Why do Christians get so offended when atheists point out shocking things written in the Bible? Or when we point out shocking things that were cut from the the final version?
At Lorain County Community College in Ohio, the Campus Activists for Atheism group is causing a stir because a poster for the club makes reference to a passage cut from the Bible.
“Cut from the Bible”?
[Group secretary and treasurer Christopher] Burns said most Christians have never heard of the Secret Gospel of Mark, which was found inscribed in a letter by Greek historian Clement of Alexandria. The letter has been disputed for decades and is now lost, with only photographs of the passages remaining for study.
One text from the letter hints that the Bible’s account of Mark’s gospel originally told the tale of Jesus raising a man from the dead and then having an intimate relationship with him, said Aaron Weaver, a senior at LCCC and president of the college atheist club.
“The purpose of the poster is to get students to see something they haven’t seen before,” he said. “The chances are it challenges them to challenge something they thought they knew.”
The poster they put up around campus looked like this:
Personally, I’m not sure what the reactionary Christians were more offended by: the image of a sexual Jesus or the image of a gay Jesus.
The reaction was what you would expect:
Students stopped to gawk, then grew angry and very vocal about the statement made by the poster.
Campus security guards said offended undergrads voiced complaints for about three straight hours, but the sign remained up because it didn’t present a security issue.
Don’t think the group is just picking on Christians, though:
On Wednesday, [Weaver] put up a picture of the prophet Mohammed — an act strictly forbidden in the Islamic faith.
He said that about 2:20 p.m. Wednesday, he received a death threat in response to the picture, which read, “With love and missiles.” He took the picture down, turned over the note to campus security officers and went home.
“I put myself at risk, but I do so freely. I don’t let fear or the threat of death stop me from speaking my mind freely,” he said.
It’s all designed to make people question the beliefs they’ve grown up with. No atheist on campus is physically attacking anyone — just raising questions. And doing that should hardly be considered offensive — maybe in church, you wouldn’t be able to raise this subject, but at a university? It should be fair game.
Student aide Jessica Hodge said she felt the poster would “pollute the minds” of her children, ages 2 and 5, if they saw it.
“It looks like soft-core pornography,” she said. “I don’t think they’re making a statement at all. They just want to shock everyone.”
“You can’t portray Jesus like that. He believes in matrimony, that relationships like that should be done inside matrimony,” sophomore Brianna Holland said.
Freshman Markita Montague says “I feel sorry for them because they don’t know all that Jesus Christ has done for us.”
Some christian students suggest the atheist group simply craves attention and the best approach is to ignore their rhetoric.
Ignoring their rhetoric would be a completely missed opportunity for the Christians.
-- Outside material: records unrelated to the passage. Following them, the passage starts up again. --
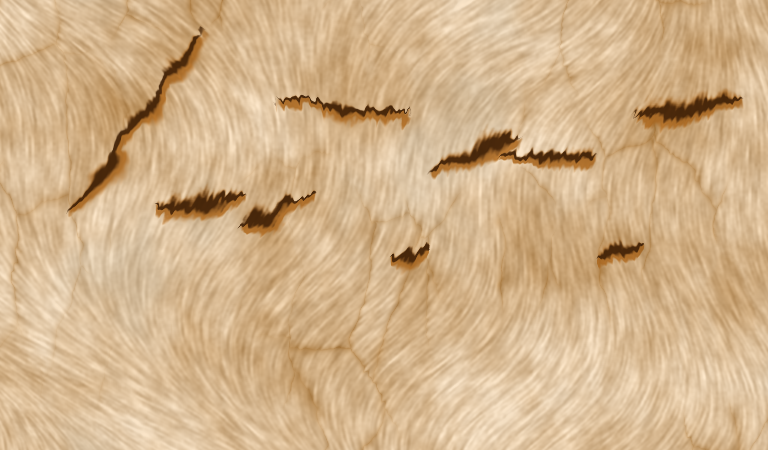
Write a WebGL 2 fragment shader that draws this texture.

```glsl
#version 300 es
precision highp float;

uniform vec2 u_resolution;
out vec4 fragColor;

// Pelt colours
const vec3 CREAM = vec3(0.90, 0.80, 0.67);
const vec3 TAN   = vec3(0.73, 0.56, 0.35);
const vec3 GREY  = vec3(0.76, 0.70, 0.60);
const vec3 RUST  = vec3(0.67, 0.41, 0.13);
const vec3 UMBER = vec3(0.25, 0.13, 0.03);

// Sizes in canvas heights
const vec2  TUFT_DENSITY = vec2(7.5, 3.2);
const float HAIR_DENSITY = 150.0;
const float CLUMP_DENSITY = 38.0;
const float HAIR_STEP = 0.0045;
const int   HAIR_TAPS = 10;
const int   CREASES = 9;
const float CORE_WIDTH = 0.017;
const float RUST_WIDTH = 0.033;
const float HALO_WIDTH = 0.075;

// Tone weights
const float BASE_TONE = 0.72;
const float PATCH_TONE = 0.34;
const float HAIR_TONE = 0.24;
const float SEAM_TONE = 0.50;

vec2 hash2(vec2 c) {
    vec3 q = fract(c.xyx * vec3(0.1031, 0.1030, 0.0973));
    q += dot(q, q.yzx + 33.33);
    return fract((q.xx + q.yz) * q.zy);
}

float grain(vec2 p) {
    vec2 c = floor(p), f = fract(p);
    f = f * f * (3.0 - 2.0 * f);
    float low = mix(hash2(c).x, hash2(c + vec2(1, 0)).x, f.x);
    float high = mix(hash2(c + vec2(0, 1)).x, hash2(c + vec2(1, 1)).x, f.x);
    return mix(low, high, f.y);
}

float layeredSines(vec2 p) {
    float sum = 0.0, amplitude = 0.5;
    for (int i = 0; i < 5; i++) {
        p = mat2(0.8, 0.6, -0.6, 0.8) * p + 1.7;
        sum += amplitude * sin(p.x + 1.3 * sin(0.9 * p.y + float(i)));
        p *= 1.75;
        amplitude *= 0.6;
    }
    return sum;
}

// Direction in which the hair lies, mostly downward
vec2 combing(vec2 p) {
    float a = -1.57 + 0.6 * sin(3.1 * p.x + 2.0 * sin(2.7 * p.y))
            + 0.5 * sin(7.0 * p.y + 4.0 * p.x);
    return vec2(cos(a), sin(a));
}

// Grain smeared along the combing: x = fine hair, y = clumps
vec2 hairs(vec2 p) {
    vec2 sum = vec2(0.0);
    for (int i = 0; i < HAIR_TAPS; i++) {
        sum += vec2(grain(p * HAIR_DENSITY), grain(p * CLUMP_DENSITY + 9.0));
        p += HAIR_STEP * combing(p);
    }
    return (sum / float(HAIR_TAPS) - 0.5) * vec2(4.0, 2.2);
}

// Cellular tufts: x = distance to seam, y = random tone, z = height in tuft
vec3 tufts(vec2 p) {
    vec2 cell = floor(p);
    float nearest = 9.0, second = 9.0, tone = 0.0, height = 0.0;
    for (int y = -1; y <= 1; y++)
    for (int x = -1; x <= 1; x++) {
        vec2 c = cell + vec2(x, y);
        vec2 offset = p - c - 0.1 - 0.8 * hash2(c);
        float d = length(offset);
        if (d < nearest) {
            second = nearest;
            nearest = d;
            tone = hash2(c + 31.0).x - 0.5;
            height = offset.y;
        } else {
            second = min(second, d);
        }
    }
    return vec3(second - nearest, tone, height);
}

// Parted folds: x = dark core, y = rusty fringe, z = wide soft shade
vec3 creases(vec2 p, float swell) {
    vec3 shade = vec3(0.0);
    for (int i = 0; i < CREASES; i++) {
        float k = float(i), lift = sin(2.4 * k + 1.0);
        vec2 centre = vec2(0.30 + 0.155 * k, 0.60 + 0.17 * lift);
        float angle = 0.95 / (1.0 + 2.0 * k) + 0.3 * sin(4.0 * k);
        float halfLength = 0.085 + 0.05 * lift + 0.15 / (1.0 + 2.0 * k);
        float c = cos(angle), s = sin(angle);
        vec2 q = mat2(c, -s, s, c) * (p - centre);
        float t = q.x / halfLength;
        float taper = max(1.0 - t * t, 0.02);
        float ends = smoothstep(0.02, 0.35, taper);
        float core = q.y / (CORE_WIDTH * swell * taper);
        float fringe = (q.y + 0.008) / (RUST_WIDTH * swell * sqrt(taper));
        float halo = q.y / HALO_WIDTH;
        shade = max(shade, vec3(ends * exp(-core * core),
            ends * exp(-fringe * fringe), exp(-0.9 * t * t - halo * halo)));
    }
    return shade;
}

void main() {
    vec2 p = gl_FragCoord.xy / u_resolution.y;
    vec2 hair = hairs(p);
    vec2 wander = vec2(layeredSines(p * 13.0), layeredSines(p * 13.0 + 5.0));
    float patches = layeredSines(p * vec2(5.0, 8.0) + 2.0);

    // Tufts with ragged, broken seams
    vec2 ragged = p + 0.022 * wander + 0.004 * hair.x;
    vec3 tuft = tufts(ragged * TUFT_DENSITY);
    float inside = smoothstep(0.0, 0.2, tuft.x);
    float broken = smoothstep(-0.1, 0.5, layeredSines(p * 7.0 + 11.0));
    float seam = exp(-tuft.x / 0.05) * broken;

    // Folds with feathered rims
    float swell = clamp(0.85 + 0.7 * layeredSines(p * 17.0 + 3.0), 0.3, 1.5);
    vec2 feathered = p + 0.028 * wander + 0.012 * hair.x * vec2(0.3, 1.0);
    vec3 crease = creases(feathered, swell);

    // Lightness of the pelt
    float tone = BASE_TONE + PATCH_TONE * patches;
    tone += inside * (0.3 * tuft.y - 0.16 * tuft.z);
    tone += HAIR_TONE * hair.x + 0.16 * hair.y;
    tone -= SEAM_TONE * seam + crease.z * (0.28 - 0.3 * wander.x);
    vec3 colour = mix(TAN, CREAM, clamp(tone, -0.35, 1.25));

    // Cool undercoat, then the fringe and the dark core
    float cool = smoothstep(0.25, 0.9, layeredSines(p * 6.0 + 23.0));
    colour = mix(colour, GREY, 0.35 * cool);
    colour = mix(colour, RUST, 0.9 * smoothstep(0.2, 0.8, crease.y));
    colour = mix(colour, UMBER, 0.92 * smoothstep(0.1, 0.85, crease.x));
    colour *= 1.0 + 0.05 * hair.x;
    fragColor = vec4(clamp(colour, 0.0, 1.0), 1.0);
}
```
And while it’s definitely at the certain of attention now, Campus Activists for Atheist had a rough time starting their group last year:
“We had an unnecessary rough time getting started as a club. It took us a half an hour just to get 10 signatures from students on campus to just get the process started. The closed-mindedness that we encountered was disturbing; it truly brought shame to this college campus,” said Weaver.
Since Weaver and other members had so much trouble getting this club amended, Weaver was asked whether or not atheists are well represented in the community.
“Of course not. Closed-minded people tend to view atheists as having horns and carrying tridents. It is ludicrous, yes, but many people care not to educate themselves on the thoughts and views of other people. We are here to change that; it’s time people learned to grow up,” said Weaver.
With the attention they’re getting from this poster, and with the (hopefully) increased attendance at their next meeting, I hope they’ll do something that invites a much more positive dialogue between people of other faiths and no faith.
Show everyone that, while a poster may be “controversial,” the discussion about religion and beliefs is nothing to shy away from.
(Thanks to Shane for the link!)